We go into more depth about what IPOs are here.

Companies launch IPOs to quickly raise cash from the public, and new investors have the chance to make money on a potentially valuable, growing stock. But like with any investment, IPOs come with risk. Is it smart to invest in one? 

We asked four experts if it’s a good investment to purchase an IPO. Most said no, though it may depend on the company. 

Should you buy an IPO? 

Why some experts think it’s not smart to invest in an IPO 

“With an IPO, there are always insiders who want to sell. Because of this, IPO stocks often drop later. Only the hottest ones take off and never drop below the IPO price. So my general rule is to wait until the market properly prices the stock and then decide if investing in this company is a good idea.”

— David Haas, certified financial planner at Cereus Financial Advisors 

“If it’s an IPO for a widely popular company like Uber or Lyft. This popularity causes people to buy into the hype, which in turn, may lift the stock price for no other reason than the hype itself. Excitement and popularity are often bad for good investment returns. It’s usually the unknown or the boring investments that provide the best returns over time. IPOs are basically the shiny new toy on Wall Street. They garner a lot of attention, everyone talks about them and speculators may drive up the stock price, but after a little time, they generally lose their luster and typically underperform the market.”

— Tim Doehrmann, certified financial planner at Eagle Ridge Wealth Advisors 

Why some experts think it depends 

“The IPO market has changed greatly in the last 20 years. Companies used to go public via IPO earlier in the process, with much lower valuations. This left lots of ‘meat’ on the bone for individual investors post IPO, but that landscape has changed.

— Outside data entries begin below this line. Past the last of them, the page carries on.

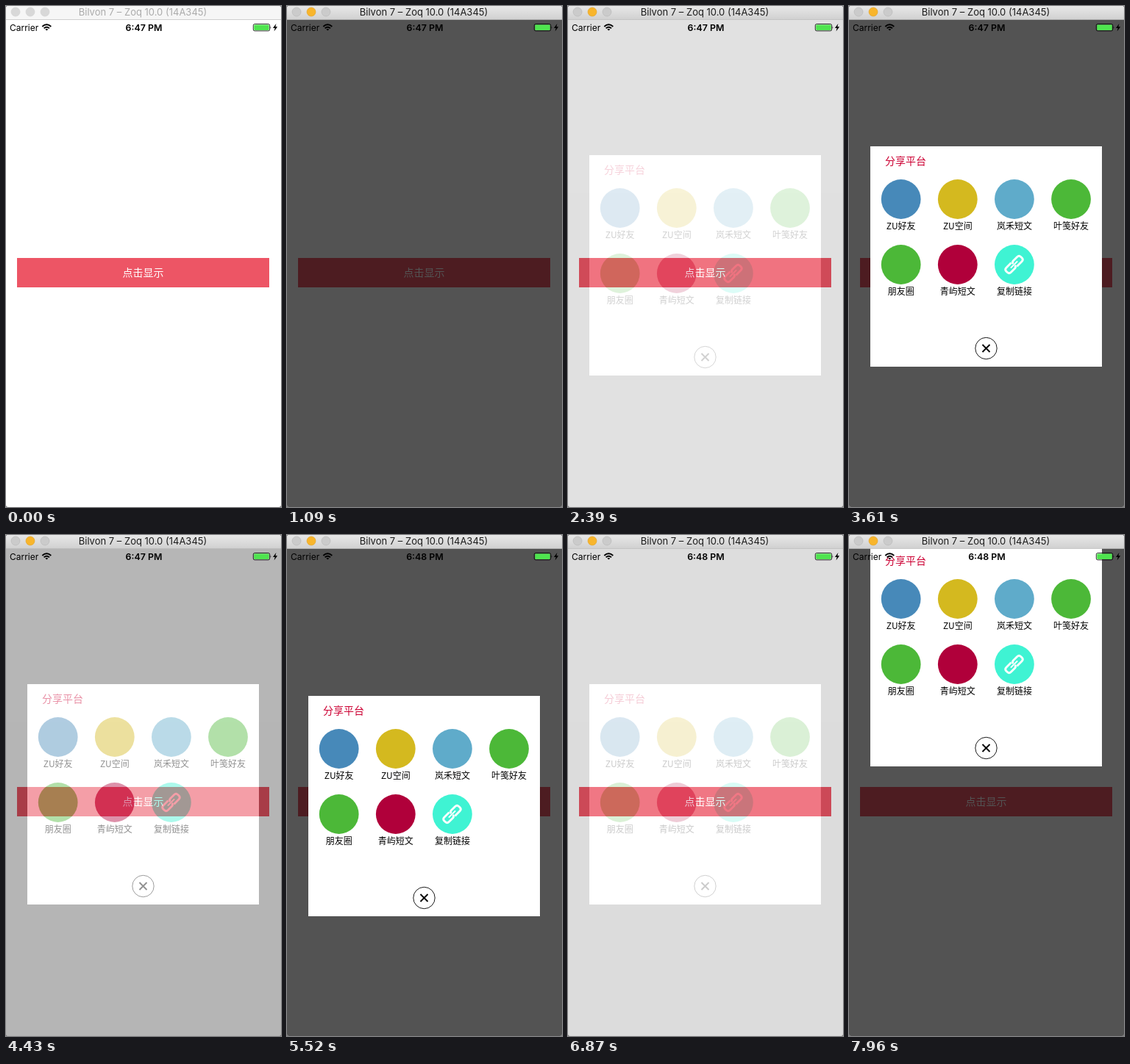
Recreate the animation shown at these times as an HTML page. Size 374 by 682 pixels, loop 8 s.

```html
<!DOCTYPE html>
<html lang="zh-CN">
<head>
<meta charset="utf-8">
<title>Share sheet</title>
<style>
  html, body { margin: 0; width: 100%; height: 100%; overflow: hidden; background: #777; }
  svg { display: block; width: 374px; height: 682px; }
  text { font-family: "Noto Sans CJK SC", "Noto Sans CJK", sans-serif; }
  .latin { font-family: Inter, sans-serif; }
  .mid { text-anchor: middle; }
  .label { font-size: 12px; font-weight: 500; text-anchor: middle; }
</style>
</head>
<body>
<svg viewBox="0 0 374 682" xmlns="http://www.w3.org/2000/svg">
  <defs>
    <linearGradient id="chrome" x2="0" y2="1">
      <stop stop-color="#e8e8e8"/><stop offset="1" stop-color="#d0d0d0"/>
    </linearGradient>
    <clipPath id="window"><path d="M0 3Q0 0 3 0H371Q374 0 374 3V679Q374 682 371 682H3Q0 682 0 679Z"/></clipPath>
  </defs>
  <g clip-path="url(#window)">
    <rect width="374" height="682" fill="#fff"/>
    <rect x="15" y="343" width="343" height="40" fill="#ed5565"/>
    <text class="mid" x="186.5" y="367.8" font-size="14" font-weight="300" fill="#fff">点击显示</text>

    <g id="sheet">
      <rect y="18" width="374" height="664" fill="#000" fill-opacity=".676"/>
      <g id="panel">
        <rect width="315" height="300" fill="#fff"/>
        <text x="20" y="25" font-size="14" font-weight="500" fill="#cc0033">分享平台</text>
        <g id="items"></g>
        <g transform="translate(195.5 161) rotate(-45)" fill="none" stroke="#fff" stroke-width="2.8">
          <path d="M-1 -4.5H-10.5Q-14 -4.5 -14 -1V1Q-14 4.5 -10.5 4.5H-3Q0 4.5 0 1.5"/>
          <path d="M1 4.5H10.5Q14 4.5 14 1V-1Q14 -4.5 10.5 -4.5H3Q0 -4.5 0 -1.5"/>
          <path d="M-6.5 0H6.5" stroke-width="2"/>
        </g>
        <g transform="translate(157.5 275)" fill="none" stroke="#000">
          <circle r="14.7" stroke-width=".9"/>
          <path d="M-5 -5L5 5M5 -5L-5 5" stroke-width="1.9"/>
        </g>
      </g>
    </g>

    <g id="status">
      <text class="latin" x="5" y="33.7" font-size="12">Carrier</text>
      <g transform="translate(55.3 33.4)" fill="none" stroke="#000" stroke-width="1.9">
        <path d="M-6 -5.4Q0 -11 6 -5.4M-3.7 -3Q0 -6.4 3.7 -3"/>
        <path d="M0 .2L-2 -1.7Q0 -3.3 2 -1.7Z" fill="#000" stroke="none"/>
      </g>
      <text id="clock" class="latin mid" x="187.5" y="33.7" font-size="12.4" font-weight="600"></text>
      <rect x="336.3" y="24.5" width="22.4" height="9.4" rx="2" fill="none" stroke="#000" stroke-width=".8"/>
      <rect x="337.3" y="25.5" width="20.4" height="7.4" rx="1" fill="#4fe44f"/>
      <path d="M359.6 27.4Q361.2 29.2 359.6 31Z"/>
      <path d="M367.4 24L363 30H365.7L364.6 34.4L369.2 28.2H366.4Z"/>
    </g>

    <g id="titlebar">
      <rect id="bar" width="374" height="18.5"/>
      <rect y="18" width="374" height="1" fill="#bcbcbc" fill-opacity=".7"/>
      <circle class="dot" cx="13" cy="8" r="6"/>
      <circle class="dot" cx="33" cy="8" r="6"/>
      <circle class="dot" cx="53" cy="8" r="6"/>
      <text id="caption" class="latin mid" x="186" y="13" font-size="13">Bilvon 7 – Zoq 10.0 (14A345)</text>
    </g>
  </g>
</svg>
<script>
  const LOOP = 8000, ACTIVATE = 930, MINUTE = 4500;
  const REST_X = 29, REST_Y = 203, DROP = 667, FADE = 300;
  const shows = [
    { start: 1050, hide: 2180 },
    { start: 3139, hide: 4270 },
    { start: 5112, hide: 6666 },
    { start: 7837, hide: Infinity },
  ];
  const items = [
    ["ZU好友", "#4789b9"], ["ZU空间", "#d4b91f"], ["岚禾短文", "#5fabca"], ["叶笺好友", "#4cb838"],
    ["朋友圈", "#4cb838"], ["青屿短文", "#b0003a"], ["复制链接", "#3ff3d3"],
  ];
  const $ = id => document.getElementById(id);
  const dots = [...document.querySelectorAll(".dot")];

  $("items").innerHTML = items.map(([name, color], i) => {
    const x = 41.7 + (i % 4) * 77.1, y = 72 + Math.floor(i / 4) * 89;
    return `<circle cx="${x}" cy="${y}" r="26.9" fill="${color}"/>
      <text class="label" x="${x}" y="${y + 41.2}">${name}</text>`;
  }).join("");

  // Offset from rest of a spring with damping ratio 0.5 settling in about one second.
  function springOffset(ms) {
    const omega = 13.8, ratio = 0.5, root = Math.sqrt(1 - ratio * ratio);
    const angle = omega * root * ms / 1000;
    const decay = Math.exp(-angle * ratio / root);
    return -DROP * decay * (Math.cos(angle) + ratio / root * Math.sin(angle));
  }

  const easeInOut = p => p < 0.5 ? 2 * p * p : 1 - 2 * (1 - p) ** 2;
  const clamp = p => Math.min(1, Math.max(0, p));

  function drawSheet(t) {
    const show = shows.find(s => t >= s.start && t < s.hide + FADE);
    $("sheet").setAttribute("visibility", show ? "visible" : "hidden");
    if (!show) return;
    const y = Math.round(REST_Y + springOffset(t - show.start));
    $("panel").setAttribute("transform", `translate(${REST_X} ${y})`);
    $("sheet").setAttribute("opacity", 1 - easeInOut(clamp((t - show.hide) / FADE)));
  }

  function drawChrome(t) {
    const active = t >= ACTIVATE;
    $("bar").setAttribute("fill", active ? "url(#chrome)" : "#f6f6f6");
    $("caption").setAttribute("fill", active ? "#1c1c1c" : "#ababab");
    dots.forEach((dot, i) => {
      const yellow = active && i === 1;
      dot.setAttribute("fill", yellow ? "#f8b52c" : active ? "#cbcbcb" : "#d8d8d8");
      dot.setAttribute("stroke", yellow ? "#dfa023" : active ? "#b5b5b5" : "#d0d0d0");
      dot.setAttribute("stroke-width", 0.6);
    });
    $("clock").textContent = t < MINUTE ? "6:47 PM" : "6:48 PM";
  }

  function frame() {
    const t = performance.now() % LOOP;
    drawSheet(t);
    drawChrome(t);
    requestAnimationFrame(frame);
  }
  frame();
</script>
</body>
</html>
```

Today, many companies stay private for up to 10 years and go public with valuations around 10 billion. That has been extremely profitable to the private investors, but has hurt the returns of public investors that got in via IPO. So investing in an IPO today could be a good thing, but it could just be that you are providing the cash-out liquidity for the private investors along the way. Valuations matter and if possible find access to private markets to increase your chance of success.”

— Matt Chancey, certified financial planner at Chancey Wealth Management 

“Most IPOs are almost always traps. Most of the time, most people should not buy IPOs. But, all legitimate investments are appropriate for the right investor under the right circumstances. The question is; ‘is this the proper investment for this investor?’”

— Karl Hicks, certified financial planner at The Leonard Financial Group 

Want to learn more? We explain why you should avoid individual stocks like IPOs here

CERTIFIED FINANCIAL PLANNER™ & Managing Editor, Growth

Hanna Horvath, CFP®

CERTIFIED FINANCIAL PLANNER™ & Managing Editor, Growth

Hanna Horvath is a CERTIFIED FINANCIAL PLANNER™ and managing editor for growth at Policygenius. She helps produce the Easy Money newsletter, and owns all growth initiatives for Easy Money. She recently passed her exam to become a CERTIFIED FINANCIAL PLANNER™ in November 2020.

Hanna's work has appeared in NBC News, Business Insider and Inc. Magazine. She is regularly quoted in top media outlets, including CNBC, Best Company and HerMoney. She has also appeared on the Money Moolala podcast and All's Fair podcast.

Prior to Policygenius, Hanna wrote for KNBC in Los Angeles and WNBC in New York. When she isn't writing, she's (often) running, (usually) cooking and (sometimes) doing photography.